Brief —
Reproduce the data below exactly. Skip the pictures.

Data excerpts —
========

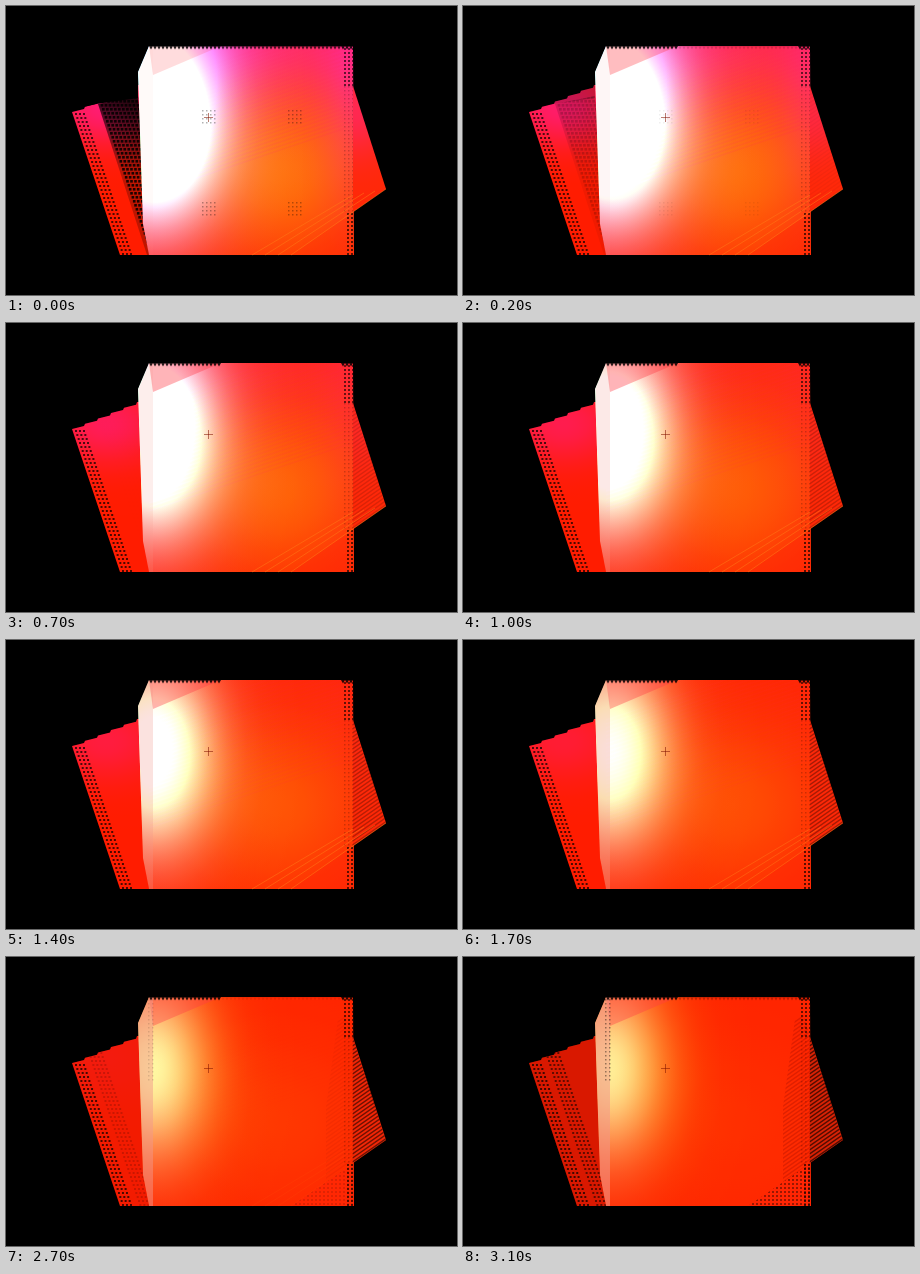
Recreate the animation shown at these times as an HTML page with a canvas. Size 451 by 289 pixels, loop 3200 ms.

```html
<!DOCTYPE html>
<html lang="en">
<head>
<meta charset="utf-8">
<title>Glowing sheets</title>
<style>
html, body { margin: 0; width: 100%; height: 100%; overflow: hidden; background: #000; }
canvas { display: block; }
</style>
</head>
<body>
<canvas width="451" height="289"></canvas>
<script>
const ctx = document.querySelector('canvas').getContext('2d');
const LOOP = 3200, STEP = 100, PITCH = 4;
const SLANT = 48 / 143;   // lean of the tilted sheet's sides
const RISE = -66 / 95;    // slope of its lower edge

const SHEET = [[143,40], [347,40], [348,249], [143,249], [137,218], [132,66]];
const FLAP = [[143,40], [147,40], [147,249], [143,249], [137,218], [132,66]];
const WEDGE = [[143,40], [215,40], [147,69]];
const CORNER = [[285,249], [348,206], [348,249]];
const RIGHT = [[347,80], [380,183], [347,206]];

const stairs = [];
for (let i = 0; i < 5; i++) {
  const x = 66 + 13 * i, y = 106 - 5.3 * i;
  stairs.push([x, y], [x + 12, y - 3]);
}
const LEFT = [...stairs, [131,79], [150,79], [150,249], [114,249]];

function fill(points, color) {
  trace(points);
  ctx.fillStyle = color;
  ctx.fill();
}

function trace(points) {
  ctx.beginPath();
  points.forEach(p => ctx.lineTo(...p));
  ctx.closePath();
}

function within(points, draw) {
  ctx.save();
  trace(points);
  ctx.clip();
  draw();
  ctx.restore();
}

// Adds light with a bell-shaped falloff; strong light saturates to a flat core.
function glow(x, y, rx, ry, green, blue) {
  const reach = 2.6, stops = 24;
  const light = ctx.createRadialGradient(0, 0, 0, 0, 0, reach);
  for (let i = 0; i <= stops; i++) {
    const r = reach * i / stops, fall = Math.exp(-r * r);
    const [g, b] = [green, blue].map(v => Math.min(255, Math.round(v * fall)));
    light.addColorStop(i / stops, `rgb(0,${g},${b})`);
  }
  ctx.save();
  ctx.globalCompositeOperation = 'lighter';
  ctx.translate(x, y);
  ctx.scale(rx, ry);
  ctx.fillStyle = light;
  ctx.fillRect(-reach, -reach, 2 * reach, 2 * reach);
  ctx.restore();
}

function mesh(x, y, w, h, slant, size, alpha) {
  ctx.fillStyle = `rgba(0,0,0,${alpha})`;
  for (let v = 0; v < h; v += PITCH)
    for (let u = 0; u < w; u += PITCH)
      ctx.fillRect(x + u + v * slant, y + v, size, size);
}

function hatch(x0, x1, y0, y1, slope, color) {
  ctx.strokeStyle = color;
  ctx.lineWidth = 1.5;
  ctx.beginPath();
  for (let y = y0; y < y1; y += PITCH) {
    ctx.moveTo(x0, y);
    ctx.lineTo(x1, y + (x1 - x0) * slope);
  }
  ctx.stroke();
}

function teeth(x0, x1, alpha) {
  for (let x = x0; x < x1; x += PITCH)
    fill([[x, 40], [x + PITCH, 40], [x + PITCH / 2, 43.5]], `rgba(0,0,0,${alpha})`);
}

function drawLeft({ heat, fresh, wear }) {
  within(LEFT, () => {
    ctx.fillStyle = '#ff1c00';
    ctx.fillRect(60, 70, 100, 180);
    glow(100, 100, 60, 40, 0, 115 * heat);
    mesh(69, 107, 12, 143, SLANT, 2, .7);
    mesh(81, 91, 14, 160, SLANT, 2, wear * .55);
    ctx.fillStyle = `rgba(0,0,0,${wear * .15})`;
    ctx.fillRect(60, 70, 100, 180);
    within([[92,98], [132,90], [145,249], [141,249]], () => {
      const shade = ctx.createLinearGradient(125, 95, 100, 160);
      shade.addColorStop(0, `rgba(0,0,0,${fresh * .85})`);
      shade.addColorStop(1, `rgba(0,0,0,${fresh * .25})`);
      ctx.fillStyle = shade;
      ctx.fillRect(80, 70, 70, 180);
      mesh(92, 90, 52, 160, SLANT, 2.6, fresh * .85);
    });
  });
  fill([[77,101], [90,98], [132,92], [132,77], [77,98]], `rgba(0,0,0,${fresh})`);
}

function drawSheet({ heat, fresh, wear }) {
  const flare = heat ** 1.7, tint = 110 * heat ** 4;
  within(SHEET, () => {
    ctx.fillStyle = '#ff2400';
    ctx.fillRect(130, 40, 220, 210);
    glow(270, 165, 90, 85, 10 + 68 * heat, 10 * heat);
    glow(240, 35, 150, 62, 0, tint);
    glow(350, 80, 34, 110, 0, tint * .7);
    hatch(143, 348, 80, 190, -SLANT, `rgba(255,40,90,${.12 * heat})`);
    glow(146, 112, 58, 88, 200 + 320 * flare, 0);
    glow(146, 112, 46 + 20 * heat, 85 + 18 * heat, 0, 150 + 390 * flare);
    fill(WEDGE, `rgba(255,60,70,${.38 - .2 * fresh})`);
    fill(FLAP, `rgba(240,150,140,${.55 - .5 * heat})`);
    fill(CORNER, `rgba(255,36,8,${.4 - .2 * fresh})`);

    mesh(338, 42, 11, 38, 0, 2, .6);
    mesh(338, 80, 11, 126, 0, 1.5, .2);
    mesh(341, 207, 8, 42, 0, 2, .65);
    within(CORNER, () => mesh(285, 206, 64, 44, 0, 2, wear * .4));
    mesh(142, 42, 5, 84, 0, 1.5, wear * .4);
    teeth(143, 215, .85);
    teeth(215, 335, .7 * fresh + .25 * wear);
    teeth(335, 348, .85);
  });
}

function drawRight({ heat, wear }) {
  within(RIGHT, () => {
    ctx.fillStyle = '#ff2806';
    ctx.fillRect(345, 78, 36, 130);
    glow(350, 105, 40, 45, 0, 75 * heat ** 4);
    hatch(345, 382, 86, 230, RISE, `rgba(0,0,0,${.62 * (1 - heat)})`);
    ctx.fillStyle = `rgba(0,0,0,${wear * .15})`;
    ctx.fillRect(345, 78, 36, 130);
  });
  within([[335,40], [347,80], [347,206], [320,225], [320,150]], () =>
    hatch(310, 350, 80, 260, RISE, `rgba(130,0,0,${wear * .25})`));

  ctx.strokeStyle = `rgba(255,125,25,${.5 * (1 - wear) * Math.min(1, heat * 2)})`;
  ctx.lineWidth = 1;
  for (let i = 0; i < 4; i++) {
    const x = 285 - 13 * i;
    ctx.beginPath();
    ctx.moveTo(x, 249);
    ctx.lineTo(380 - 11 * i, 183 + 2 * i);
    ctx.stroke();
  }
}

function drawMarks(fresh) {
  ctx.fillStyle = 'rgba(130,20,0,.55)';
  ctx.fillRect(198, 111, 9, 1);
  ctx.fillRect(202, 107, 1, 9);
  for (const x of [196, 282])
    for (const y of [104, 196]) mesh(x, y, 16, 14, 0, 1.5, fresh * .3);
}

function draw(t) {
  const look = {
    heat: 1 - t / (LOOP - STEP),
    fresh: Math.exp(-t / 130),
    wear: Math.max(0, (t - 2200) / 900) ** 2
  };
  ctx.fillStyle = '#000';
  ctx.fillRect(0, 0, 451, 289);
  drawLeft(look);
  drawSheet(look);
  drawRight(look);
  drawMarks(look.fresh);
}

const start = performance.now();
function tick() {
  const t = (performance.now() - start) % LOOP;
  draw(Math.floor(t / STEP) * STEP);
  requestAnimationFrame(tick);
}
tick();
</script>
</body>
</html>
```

========

Solution for this task —
Recreate the animation shown at these times as an HTML page with a canvas. Size 451 by 289 pixels, loop 3200 ms.

```html
<!DOCTYPE html>
<html lang="en">
<head>
<meta charset="utf-8">
<title>Glowing sheets</title>
<style>
html, body { margin: 0; width: 100%; height: 100%; overflow: hidden; background: #000; }
canvas { display: block; }
</style>
</head>
<body>
<canvas width="451" height="289"></canvas>
<script>
const ctx = document.querySelector('canvas').getContext('2d');
const LOOP = 3200, STEP = 100, PITCH = 4;
const SLANT = 48 / 143;   // lean of the tilted sheet's sides
const RISE = -66 / 95;    // slope of its lower edge

const SHEET = [[143,40], [347,40], [348,249], [143,249], [137,218], [132,66]];
const FLAP = [[143,40], [147,40], [147,249], [143,249], [137,218], [132,66]];
const WEDGE = [[143,40], [215,40], [147,69]];
const CORNER = [[285,249], [348,206], [348,249]];
const RIGHT = [[347,80], [380,183], [347,206]];

const stairs = [];
for (let i = 0; i < 5; i++) {
  const x = 66 + 13 * i, y = 106 - 5.3 * i;
  stairs.push([x, y], [x + 12, y - 3]);
}
const LEFT = [...stairs, [131,79], [150,79], [150,249], [114,249]];

function fill(points, color) {
  trace(points);
  ctx.fillStyle = color;
  ctx.fill();
}

function trace(points) {
  ctx.beginPath();
  points.forEach(p => ctx.lineTo(...p));
  ctx.closePath();
}

function within(points, draw) {
  ctx.save();
  trace(points);
  ctx.clip();
  draw();
  ctx.restore();
}

// Adds light with a bell-shaped falloff; strong light saturates to a flat core.
function glow(x, y, rx, ry, green, blue) {
  const reach = 2.6, stops = 24;
  const light = ctx.createRadialGradient(0, 0, 0, 0, 0, reach);
  for (let i = 0; i <= stops; i++) {
    const r = reach * i / stops, fall = Math.exp(-r * r);
    const [g, b] = [green, blue].map(v => Math.min(255, Math.round(v * fall)));
    light.addColorStop(i / stops, `rgb(0,${g},${b})`);
  }
  ctx.save();
  ctx.globalCompositeOperation = 'lighter';
  ctx.translate(x, y);
  ctx.scale(rx, ry);
  ctx.fillStyle = light;
  ctx.fillRect(-reach, -reach, 2 * reach, 2 * reach);
  ctx.restore();
}

function mesh(x, y, w, h, slant, size, alpha) {
  ctx.fillStyle = `rgba(0,0,0,${alpha})`;
  for (let v = 0; v < h; v += PITCH)
    for (let u = 0; u < w; u += PITCH)
      ctx.fillRect(x + u + v * slant, y + v, size, size);
}

function hatch(x0, x1, y0, y1, slope, color) {
  ctx.strokeStyle = color;
  ctx.lineWidth = 1.5;
  ctx.beginPath();
  for (let y = y0; y < y1; y += PITCH) {
    ctx.moveTo(x0, y);
    ctx.lineTo(x1, y + (x1 - x0) * slope);
  }
  ctx.stroke();
}

function teeth(x0, x1, alpha) {
  for (let x = x0; x < x1; x += PITCH)
    fill([[x, 40], [x + PITCH, 40], [x + PITCH / 2, 43.5]], `rgba(0,0,0,${alpha})`);
}

function drawLeft({ heat, fresh, wear }) {
  within(LEFT, () => {
    ctx.fillStyle = '#ff1c00';
    ctx.fillRect(60, 70, 100, 180);
    glow(100, 100, 60, 40, 0, 115 * heat);
    mesh(69, 107, 12, 143, SLANT, 2, .7);
    mesh(81, 91, 14, 160, SLANT, 2, wear * .55);
    ctx.fillStyle = `rgba(0,0,0,${wear * .15})`;
    ctx.fillRect(60, 70, 100, 180);
    within([[92,98], [132,90], [145,249], [141,249]], () => {
      const shade = ctx.createLinearGradient(125, 95, 100, 160);
      shade.addColorStop(0, `rgba(0,0,0,${fresh * .85})`);
      shade.addColorStop(1, `rgba(0,0,0,${fresh * .25})`);
      ctx.fillStyle = shade;
      ctx.fillRect(80, 70, 70, 180);
      mesh(92, 90, 52, 160, SLANT, 2.6, fresh * .85);
    });
  });
  fill([[77,101], [90,98], [132,92], [132,77], [77,98]], `rgba(0,0,0,${fresh})`);
}

function drawSheet({ heat, fresh, wear }) {
  const flare = heat ** 1.7, tint = 110 * heat ** 4;
  within(SHEET, () => {
    ctx.fillStyle = '#ff2400';
    ctx.fillRect(130, 40, 220, 210);
    glow(270, 165, 90, 85, 10 + 68 * heat, 10 * heat);
    glow(240, 35, 150, 62, 0, tint);
    glow(350, 80, 34, 110, 0, tint * .7);
    hatch(143, 348, 80, 190, -SLANT, `rgba(255,40,90,${.12 * heat})`);
    glow(146, 112, 58, 88, 200 + 320 * flare, 0);
    glow(146, 112, 46 + 20 * heat, 85 + 18 * heat, 0, 150 + 390 * flare);
    fill(WEDGE, `rgba(255,60,70,${.38 - .2 * fresh})`);
    fill(FLAP, `rgba(240,150,140,${.55 - .5 * heat})`);
    fill(CORNER, `rgba(255,36,8,${.4 - .2 * fresh})`);

    mesh(338, 42, 11, 38, 0, 2, .6);
    mesh(338, 80, 11, 126, 0, 1.5, .2);
    mesh(341, 207, 8, 42, 0, 2, .65);
    within(CORNER, () => mesh(285, 206, 64, 44, 0, 2, wear * .4));
    mesh(142, 42, 5, 84, 0, 1.5, wear * .4);
    teeth(143, 215, .85);
    teeth(215, 335, .7 * fresh + .25 * wear);
    teeth(335, 348, .85);
  });
}

function drawRight({ heat, wear }) {
  within(RIGHT, () => {
    ctx.fillStyle = '#ff2806';
    ctx.fillRect(345, 78, 36, 130);
    glow(350, 105, 40, 45, 0, 75 * heat ** 4);
    hatch(345, 382, 86, 230, RISE, `rgba(0,0,0,${.62 * (1 - heat)})`);
    ctx.fillStyle = `rgba(0,0,0,${wear * .15})`;
    ctx.fillRect(345, 78, 36, 130);
  });
  within([[335,40], [347,80], [347,206], [320,225], [320,150]], () =>
    hatch(310, 350, 80, 260, RISE, `rgba(130,0,0,${wear * .25})`));

  ctx.strokeStyle = `rgba(255,125,25,${.5 * (1 - wear) * Math.min(1, heat * 2)})`;
  ctx.lineWidth = 1;
  for (let i = 0; i < 4; i++) {
    const x = 285 - 13 * i;
    ctx.beginPath();
    ctx.moveTo(x, 249);
    ctx.lineTo(380 - 11 * i, 183 + 2 * i);
    ctx.stroke();
  }
}

function drawMarks(fresh) {
  ctx.fillStyle = 'rgba(130,20,0,.55)';
  ctx.fillRect(198, 111, 9, 1);
  ctx.fillRect(202, 107, 1, 9);
  for (const x of [196, 282])
    for (const y of [104, 196]) mesh(x, y, 16, 14, 0, 1.5, fresh * .3);
}

function draw(t) {
  const look = {
    heat: 1 - t / (LOOP - STEP),
    fresh: Math.exp(-t / 130),
    wear: Math.max(0, (t - 2200) / 900) ** 2
  };
  ctx.fillStyle = '#000';
  ctx.fillRect(0, 0, 451, 289);
  drawLeft(look);
  drawSheet(look);
  drawRight(look);
  drawMarks(look.fresh);
}

const start = performance.now();
function tick() {
  const t = (performance.now() - start) % LOOP;
  draw(Math.floor(t / STEP) * STEP);
  requestAnimationFrame(tick);
}
tick();
</script>
</body>
</html>
```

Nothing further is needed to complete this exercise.